Eight ways to ruin a presentation

Many speakers dream of the chance to give a TED talk, standing in front of an audience of 1400, following in the footsteps of such acclaimed performers as Sir Ken Robinson and Jill Bolte Taylor.

Chris Anderson, the CEO of TED, says he thinks of a successful talk as a little miracle. “People see the world differently afterward.”

And to ensure the talks are successful, especially for the new entrants to the TED stable, Chris Anderson (pictured) has developed a coaching framework for inexperienced presenters that can take between six and nine months from initial commitment to final delivery.

So the folks at TED take speaking seriously. But they also have a sense of humour. They’ve come up with a list they call ‘Ten Ways to Ruin a Presentation.’

Here’s our take on their list:

  1. Take a really long time at the beginning of your presentation to explain what your talk is about. Make no effort to get the audience sitting forward in their seats. Just drone on as you put up an agenda slide with at least 10 points on it. 
  2. Forget about how energized you are when you talk with friends. Slow your delivery down to a funereal pace and – if you can – deepen your voice in your search for credibility. 
  3. Talk at length about your job title, your role and your experience. Make sure everyone in the room knows how important you are. 
  4. Create the busiest slides you possibly can. Pack each slide with bullet points, get as much text on the slides as possible, and go crazy with different fonts and animations. 
  5. Use a lot of technical jargon and multi-syllabic words to make yourself sound smart. 
  6. Don’t tell stories. They take up too much time. Stick with a relentless diet of information, all of which is duplicated by the text on your slides. 
  7. Wing-it. Don’t bother rehearsing, and don’t worry about how long your presentation runs. The audience won’t mind if you got over your time, because you are so good. 
  8. Avoid eye contact with the audience.
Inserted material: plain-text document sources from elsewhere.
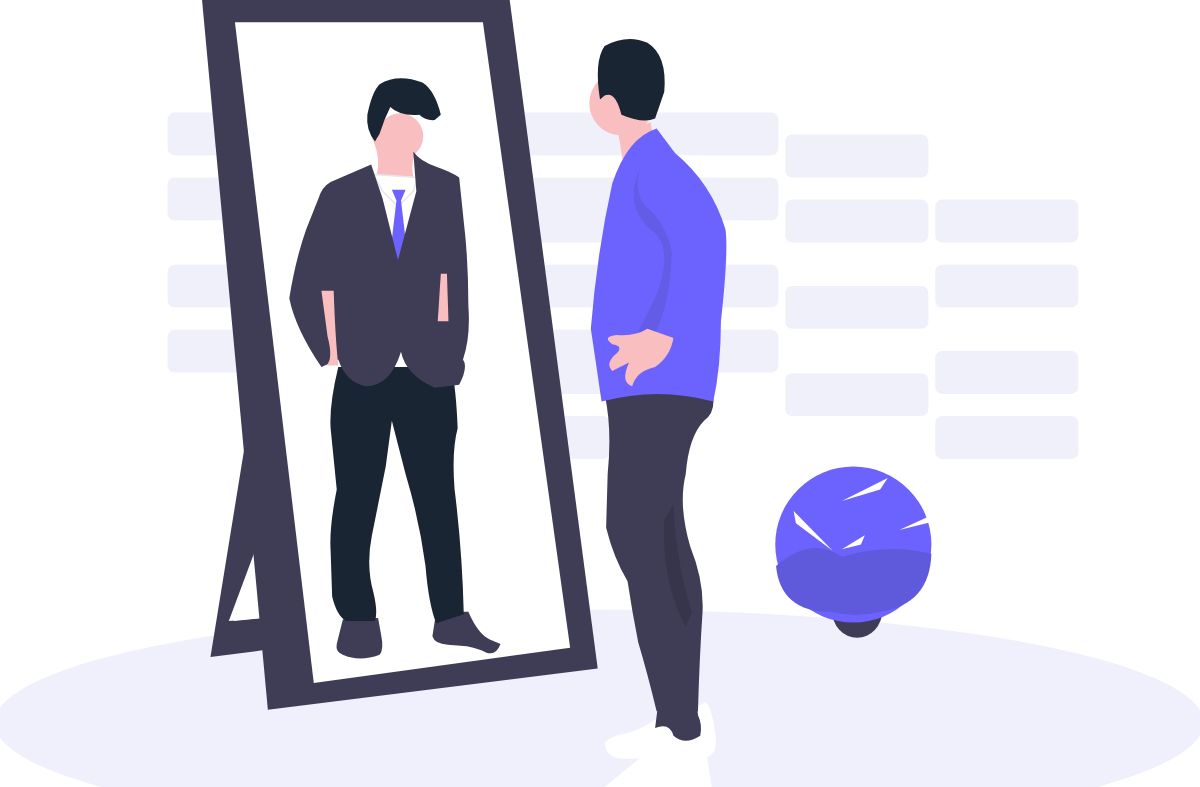
<!DOCTYPE html>
<html lang="en">
<head>
<meta charset="utf-8">
<title>Looking in the Mirror</title>
<style>
  :root {
    --canvas: #ffffff;
    --floor: #f0effc;
    --panel: #f0f0fb;
    --frame: #3f3d56;
    --glass: #ffffff;
    --hair: #1a2534;
    --skin: #f9bebf;
    --accent: #6c63ff;
    --accent-deep: #5f5adc;
    --trousers: #3f3d56;
    --trousers-dark: #1a2534;
    --shoe: #ffffff;
  }
  html, body { margin: 0; padding: 0; overflow: hidden; background: var(--canvas); }
  .stage { width: 1200px; height: 787px; overflow: hidden; position: relative; }
  .stage svg { display: block; width: 1200px; height: 787px; }
  .panel { fill: var(--panel); }
</style>
</head>
<body>
<main class="stage">
<svg viewBox="0 0 1568 1029" preserveAspectRatio="none" aria-label="A man looking at his reflection in a standing mirror">
  <defs>
    <rect id="bar-wide" width="798" height="56" rx="9"/>
    <rect id="bar-short" width="187" height="56" rx="9"/>
  </defs>

  <g class="backdrop">
    <use href="#bar-wide" class="panel" x="219" y="147"/>
    <use href="#bar-wide" class="panel" x="219" y="232"/>
    <use href="#bar-wide" class="panel" x="219" y="346"/>
    <use href="#bar-wide" class="panel" x="219" y="431"/>
    <use href="#bar-short" class="panel" x="610" y="261"/>
    <use href="#bar-short" class="panel" x="610" y="459"/>
    <use href="#bar-short" class="panel" x="610" y="544"/>
    <use href="#bar-short" class="panel" x="1026" y="176"/>
    <use href="#bar-short" class="panel" x="1026" y="261"/>
    <use href="#bar-short" class="panel" x="1026" y="374"/>
    <use href="#bar-short" class="panel" x="1026" y="488"/>
    <use href="#bar-short" class="panel" x="1222" y="261"/>
    <use href="#bar-short" class="panel" x="1222" y="346"/>
    <use href="#bar-short" class="panel" x="1222" y="459"/>
    <use href="#bar-short" class="panel" x="1222" y="544"/>
  </g>

  <ellipse class="floor" cx="783" cy="945" rx="790" ry="148" fill="var(--floor)"/>

  <g class="mirror">
    <polygon points="330,520 275,859 345,850 340,808 299,812 348,680" fill="var(--frame)"/>
    <polygon points="348,680 305,812 364,806" fill="var(--glass)"/>
    <polygon points="264,0 666,0 781,874 350,928" fill="var(--frame)"/>
    <polygon points="307,29 631,29 745,847 410,893" fill="var(--glass)"/>
  </g>

  <g class="reflection">
    <path d="M448,810 L440,842 Q438,852 448,856 Q470,866 496,856 Q502,850 498,830 L494,808 Z" fill="var(--frame)"/>
    <path d="M570,800 L565,832 Q568,842 585,843 L610,845 Q625,848 635,853 Q648,858 654,842 L640,836 Q625,830 612,800 Z" fill="var(--frame)"/>
    <path d="M442,480 Q430,530 432,560 Q436,600 440,640 Q430,690 432,720 L434,780 Q440,805 452,812 L490,812 Q494,800 488,775 Q478,740 486,700 Q496,650 504,610 L512,550 L530,620 Q548,680 556,740 Q560,790 570,815 L606,803 Q604,720 594,640 Q590,590 598,560 Q596,510 590,480 Z" fill="var(--trousers-dark)"/>
    <circle cx="523" cy="178" r="30" fill="var(--skin)"/>
    <path d="M486,180 Q500,210 490,235 L540,232 Q535,210 548,190 Z" fill="var(--skin)"/>
    <path d="M490,185 Q478,170 480,150 Q486,120 496,110 Q520,96 552,108 Q568,118 576,150 L568,157 Q556,158 548,150 Q522,152 510,140 Q502,156 496,175 Z" fill="var(--hair)"/>
    <path d="M488,228 L500,250 L520,270 L540,250 L546,232 Z" fill="var(--glass)" stroke="#e6e6ea" stroke-width="2"/>
    <path d="M512,248 L530,248 L524,262 L532,330 L520,350 L510,330 L518,262 Z" fill="var(--accent)"/>
    <path d="M485,215 L432,238 Q420,245 416,260 L400,300 Q386,340 378,390 Q386,430 420,480 L442,470 Q452,500 478,505 Q510,505 524,460 Q530,490 568,507 L600,503 Q612,480 605,470 Q615,440 612,400 Q612,340 606,290 L600,232 Q590,225 570,218 Q548,210 540,198 L544,250 L520,340 L500,260 Z" fill="var(--frame)"/>
    <path d="M420,380 L428,440 Q436,470 426,478 L442,478 Q438,440 436,380 Z" fill="var(--skin)"/>
    <path d="M576,358 L572,420 L586,420 L584,358 Z" fill="var(--skin)"/>
  </g>

  <g class="figure">
    <path d="M858,940 Q840,952 822,958 Q796,962 790,972 Q792,990 812,992 L835,992 L790,1029 L930,1029 L924,990 Q940,985 934,955 Q930,925 922,918 L900,930 L862,932 Z" fill="var(--shoe)"/>
    <path d="M860,920 L856,952 Q875,944 880,962 Q895,975 915,962 Q918,948 912,935 L910,915 Z" fill="var(--trousers)"/>
    <path d="M790,515 Q800,560 794,620 L792,690 Q802,730 820,760 Q826,800 834,840 Q846,880 858,930 L912,930 Q914,860 918,800 Q920,760 902,715 Q886,660 896,620 Q900,570 920,550 Q934,540 932,520 Q880,505 790,515 Z" fill="var(--trousers)"/>
    <path d="M868,680 Q864,760 896,820 L904,800 Q884,740 880,660 Z" fill="#37354c"/>
    <path d="M808,175 L818,235 L862,220 L850,160 Z" fill="var(--skin)"/>
    <circle cx="812" cy="135" r="42" fill="var(--skin)"/>
    <path d="M784,130 Q776,80 790,60 Q820,44 846,56 Q872,72 868,120 L856,155 Q840,162 812,150 Q804,118 790,125 Z" fill="var(--hair)"/>
    <path d="M858,168 Q820,180 800,240 Q780,330 772,430 Q778,470 786,525 Q860,505 932,525 Q942,480 942,420 Q952,330 948,300 Q930,240 882,200 Z" fill="var(--accent)"/>
    <path d="M836,220 Q815,270 850,300 Q880,320 860,380 Q842,420 830,440 L852,445 Q876,400 878,330 Q870,290 842,268 Q828,250 836,220 Z" fill="var(--accent-deep)" opacity="0.7"/>
    <path d="M846,430 Q830,440 806,438 Q786,440 800,450 Q815,452 806,462 Q790,475 800,485 Q810,480 822,474 Q810,500 826,505 Q832,485 856,480 Q876,466 880,442 Z" fill="var(--skin)"/>
  </g>

  <g class="plant">
    <ellipse cx="1120" cy="798" rx="33" ry="36" fill="var(--frame)"/>
    <circle cx="1115" cy="712" r="102" fill="var(--accent)"/>
    <path d="M1014,740 Q1060,700 1100,728 Q1160,710 1217,724 Q1215,790 1150,800 Q1120,808 1085,800 Q1020,800 1014,740 Z" fill="var(--accent-deep)"/>
    <g fill="var(--glass)">
      <polygon points="1037,668 1088,720 1040,684"/>
      <polygon points="1100,655 1160,625 1150,640"/>
      <polygon points="1175,693 1225,670 1220,682"/>
      <polygon points="1100,718 1130,700 1125,712"/>
    </g>
  </g>
</svg>
</main>
</body>
</html>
Keep your head down so you can read your script in your overly-slow, deeper-than-usual voice.

On a more positive note, Chris Anderson wrote a great article called How to Give a Killer Presentation. You can read it here.